January 1997. Gordon Brown and Tony Blair discuss with Eddie George plans to offer Bank operational independence. Removal of supervisory role is raised but George is assured nothing will happen without consultation.
April 1997. Brown decides to offer Bank a package by giving it independence but taking away supervision.
2 May. Brown discusses approach with Treasury officials. Last-minute intervention by senior civil servant persuades him to drop idea of withdrawing supervision.
5 May. Brown informs George of Bank's operational independence. He says there will be no decision on supervision without consultation.
6 May. Brown announces decision at press conference but hints that supervision will be examined.
8 May. Cabinet meets to discuss Queen's Speech contents. Reform of Financial Services Act which would revamp City regulation receives low priority.
14 May. Queen's Speech leaves out reform of FSA but includes bill enabling Bank's independence.
15 May. Brown's advisers suggest regulatory reform can be accelerated by linking it to Bank legislation.
19 May. Brown tells George bank supervision will be transferred to an enlarged SIB. George and other Bank officials are enraged by what they see as a betrayal of trust.
20 May. Brown announces reform to Parliament.
21 May. George tells press he considered resigning. His remarks are used by a Brown adviser to stir up campaign against George.

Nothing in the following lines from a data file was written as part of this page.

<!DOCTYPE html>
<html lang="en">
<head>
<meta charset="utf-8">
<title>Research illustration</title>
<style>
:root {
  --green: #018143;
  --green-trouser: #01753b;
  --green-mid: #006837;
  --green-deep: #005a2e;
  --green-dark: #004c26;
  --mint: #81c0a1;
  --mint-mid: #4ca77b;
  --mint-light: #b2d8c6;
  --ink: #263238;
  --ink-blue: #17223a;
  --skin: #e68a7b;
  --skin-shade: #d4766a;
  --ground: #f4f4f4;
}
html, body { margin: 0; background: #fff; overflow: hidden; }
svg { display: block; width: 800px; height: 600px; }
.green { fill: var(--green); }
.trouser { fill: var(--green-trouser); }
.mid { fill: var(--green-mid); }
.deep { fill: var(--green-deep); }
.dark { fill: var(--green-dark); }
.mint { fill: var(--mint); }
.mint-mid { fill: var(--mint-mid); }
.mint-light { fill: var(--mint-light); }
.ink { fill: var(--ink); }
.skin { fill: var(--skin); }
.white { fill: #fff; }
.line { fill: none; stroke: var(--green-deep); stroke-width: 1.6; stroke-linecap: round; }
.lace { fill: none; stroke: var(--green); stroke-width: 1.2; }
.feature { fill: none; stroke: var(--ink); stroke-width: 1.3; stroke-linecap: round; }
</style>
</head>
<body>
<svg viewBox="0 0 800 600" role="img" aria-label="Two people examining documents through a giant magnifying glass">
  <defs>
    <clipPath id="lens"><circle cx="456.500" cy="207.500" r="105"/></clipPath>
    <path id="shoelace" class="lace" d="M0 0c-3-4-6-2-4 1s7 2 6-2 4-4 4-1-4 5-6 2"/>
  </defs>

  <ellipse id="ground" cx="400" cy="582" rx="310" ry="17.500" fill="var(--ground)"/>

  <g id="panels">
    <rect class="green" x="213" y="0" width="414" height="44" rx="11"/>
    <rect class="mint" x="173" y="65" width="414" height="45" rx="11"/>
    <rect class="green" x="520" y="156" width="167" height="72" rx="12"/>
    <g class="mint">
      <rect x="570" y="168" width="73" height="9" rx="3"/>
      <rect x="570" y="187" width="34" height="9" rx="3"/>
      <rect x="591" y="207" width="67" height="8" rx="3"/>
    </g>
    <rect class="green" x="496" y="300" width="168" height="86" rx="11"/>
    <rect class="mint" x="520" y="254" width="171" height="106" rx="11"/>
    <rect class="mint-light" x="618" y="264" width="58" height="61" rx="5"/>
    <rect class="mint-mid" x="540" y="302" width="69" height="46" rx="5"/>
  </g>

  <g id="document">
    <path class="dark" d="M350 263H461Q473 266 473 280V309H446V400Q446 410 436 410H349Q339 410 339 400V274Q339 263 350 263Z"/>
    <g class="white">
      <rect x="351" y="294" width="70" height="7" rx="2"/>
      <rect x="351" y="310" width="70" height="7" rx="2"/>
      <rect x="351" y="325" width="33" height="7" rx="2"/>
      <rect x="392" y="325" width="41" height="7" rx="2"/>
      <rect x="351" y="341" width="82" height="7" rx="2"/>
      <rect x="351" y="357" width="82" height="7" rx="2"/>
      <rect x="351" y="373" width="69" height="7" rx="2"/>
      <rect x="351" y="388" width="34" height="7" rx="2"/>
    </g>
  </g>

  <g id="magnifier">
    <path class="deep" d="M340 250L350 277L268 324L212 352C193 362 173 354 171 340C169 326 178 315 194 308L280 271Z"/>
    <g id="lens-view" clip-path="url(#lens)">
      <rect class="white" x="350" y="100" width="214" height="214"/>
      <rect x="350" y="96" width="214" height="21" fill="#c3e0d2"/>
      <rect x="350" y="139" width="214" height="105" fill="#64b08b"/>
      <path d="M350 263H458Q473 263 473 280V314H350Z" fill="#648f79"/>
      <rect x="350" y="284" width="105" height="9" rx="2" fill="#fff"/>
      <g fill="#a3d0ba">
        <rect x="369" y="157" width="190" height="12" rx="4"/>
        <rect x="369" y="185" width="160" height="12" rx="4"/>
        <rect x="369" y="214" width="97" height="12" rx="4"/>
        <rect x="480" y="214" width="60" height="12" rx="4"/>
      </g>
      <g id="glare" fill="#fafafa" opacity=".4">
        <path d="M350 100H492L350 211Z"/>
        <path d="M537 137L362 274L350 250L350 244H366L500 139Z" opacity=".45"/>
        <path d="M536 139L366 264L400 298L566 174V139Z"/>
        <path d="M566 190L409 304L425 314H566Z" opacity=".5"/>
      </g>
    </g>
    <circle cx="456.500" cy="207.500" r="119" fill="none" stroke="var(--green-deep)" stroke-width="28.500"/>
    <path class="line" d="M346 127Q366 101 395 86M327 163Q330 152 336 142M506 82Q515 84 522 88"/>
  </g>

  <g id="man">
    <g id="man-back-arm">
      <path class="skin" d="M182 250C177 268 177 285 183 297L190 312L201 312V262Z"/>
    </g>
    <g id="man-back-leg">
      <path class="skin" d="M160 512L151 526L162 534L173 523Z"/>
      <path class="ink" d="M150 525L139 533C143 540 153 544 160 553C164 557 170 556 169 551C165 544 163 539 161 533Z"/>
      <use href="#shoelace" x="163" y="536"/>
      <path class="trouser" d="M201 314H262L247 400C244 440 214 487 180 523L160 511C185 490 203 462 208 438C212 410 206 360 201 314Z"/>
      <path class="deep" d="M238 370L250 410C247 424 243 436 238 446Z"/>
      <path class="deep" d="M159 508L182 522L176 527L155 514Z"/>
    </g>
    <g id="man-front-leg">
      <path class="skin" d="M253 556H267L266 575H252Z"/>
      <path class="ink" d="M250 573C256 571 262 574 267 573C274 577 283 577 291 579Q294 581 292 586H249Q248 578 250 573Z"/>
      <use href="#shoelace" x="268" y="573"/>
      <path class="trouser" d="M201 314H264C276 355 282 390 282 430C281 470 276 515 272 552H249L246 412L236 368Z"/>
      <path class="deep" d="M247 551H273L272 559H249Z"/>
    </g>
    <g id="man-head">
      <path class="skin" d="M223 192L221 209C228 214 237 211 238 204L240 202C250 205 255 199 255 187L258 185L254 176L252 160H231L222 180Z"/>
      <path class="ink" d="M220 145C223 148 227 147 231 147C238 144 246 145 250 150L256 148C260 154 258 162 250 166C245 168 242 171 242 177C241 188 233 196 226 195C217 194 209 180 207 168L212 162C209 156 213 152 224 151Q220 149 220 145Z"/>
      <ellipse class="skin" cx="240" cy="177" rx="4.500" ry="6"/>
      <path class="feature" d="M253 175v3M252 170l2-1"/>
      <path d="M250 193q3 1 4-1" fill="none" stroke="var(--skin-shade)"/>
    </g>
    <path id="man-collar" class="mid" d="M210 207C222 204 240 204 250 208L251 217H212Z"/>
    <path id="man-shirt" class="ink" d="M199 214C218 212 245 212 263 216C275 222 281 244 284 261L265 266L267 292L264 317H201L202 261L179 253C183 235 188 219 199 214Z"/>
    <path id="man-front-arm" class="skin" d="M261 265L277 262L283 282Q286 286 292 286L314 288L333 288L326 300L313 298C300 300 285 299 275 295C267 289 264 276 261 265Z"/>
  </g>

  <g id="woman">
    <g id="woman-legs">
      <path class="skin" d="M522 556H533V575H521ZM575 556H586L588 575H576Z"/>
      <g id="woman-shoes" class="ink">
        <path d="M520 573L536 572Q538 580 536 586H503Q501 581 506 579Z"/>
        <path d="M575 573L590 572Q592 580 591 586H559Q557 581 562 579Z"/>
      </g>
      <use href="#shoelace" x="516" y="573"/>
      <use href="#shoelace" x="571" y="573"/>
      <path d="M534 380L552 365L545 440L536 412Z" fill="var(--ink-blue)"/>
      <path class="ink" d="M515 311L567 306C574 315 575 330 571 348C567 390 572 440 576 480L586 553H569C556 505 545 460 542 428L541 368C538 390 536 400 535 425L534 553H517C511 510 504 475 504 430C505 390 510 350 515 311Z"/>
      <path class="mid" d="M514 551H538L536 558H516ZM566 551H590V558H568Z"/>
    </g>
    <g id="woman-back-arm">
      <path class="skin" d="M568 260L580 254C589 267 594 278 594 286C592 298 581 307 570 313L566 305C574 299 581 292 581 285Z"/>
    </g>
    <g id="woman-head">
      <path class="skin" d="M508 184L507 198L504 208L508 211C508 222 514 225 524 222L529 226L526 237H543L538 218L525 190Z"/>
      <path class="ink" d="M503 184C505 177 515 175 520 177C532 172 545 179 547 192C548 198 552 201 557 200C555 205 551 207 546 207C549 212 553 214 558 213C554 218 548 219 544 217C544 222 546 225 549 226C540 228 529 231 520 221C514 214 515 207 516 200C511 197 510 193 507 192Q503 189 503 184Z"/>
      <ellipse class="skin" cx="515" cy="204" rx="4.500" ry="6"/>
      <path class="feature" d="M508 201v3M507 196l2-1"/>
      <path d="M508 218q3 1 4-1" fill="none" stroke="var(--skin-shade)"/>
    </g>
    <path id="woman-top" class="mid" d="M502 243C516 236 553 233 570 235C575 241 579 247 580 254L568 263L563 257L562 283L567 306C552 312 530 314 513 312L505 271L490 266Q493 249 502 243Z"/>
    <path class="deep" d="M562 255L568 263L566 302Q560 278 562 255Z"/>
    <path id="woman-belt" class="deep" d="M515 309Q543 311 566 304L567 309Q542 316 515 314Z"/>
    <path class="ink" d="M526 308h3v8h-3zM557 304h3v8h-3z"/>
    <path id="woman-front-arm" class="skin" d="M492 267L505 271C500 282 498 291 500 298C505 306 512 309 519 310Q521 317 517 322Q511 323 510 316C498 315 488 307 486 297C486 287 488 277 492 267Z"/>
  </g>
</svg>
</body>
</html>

22 May. City bankers offer public support for George. Pound falls on fears he will be replaced.
23 May. Government officials attempt to patch up rift.Reuse content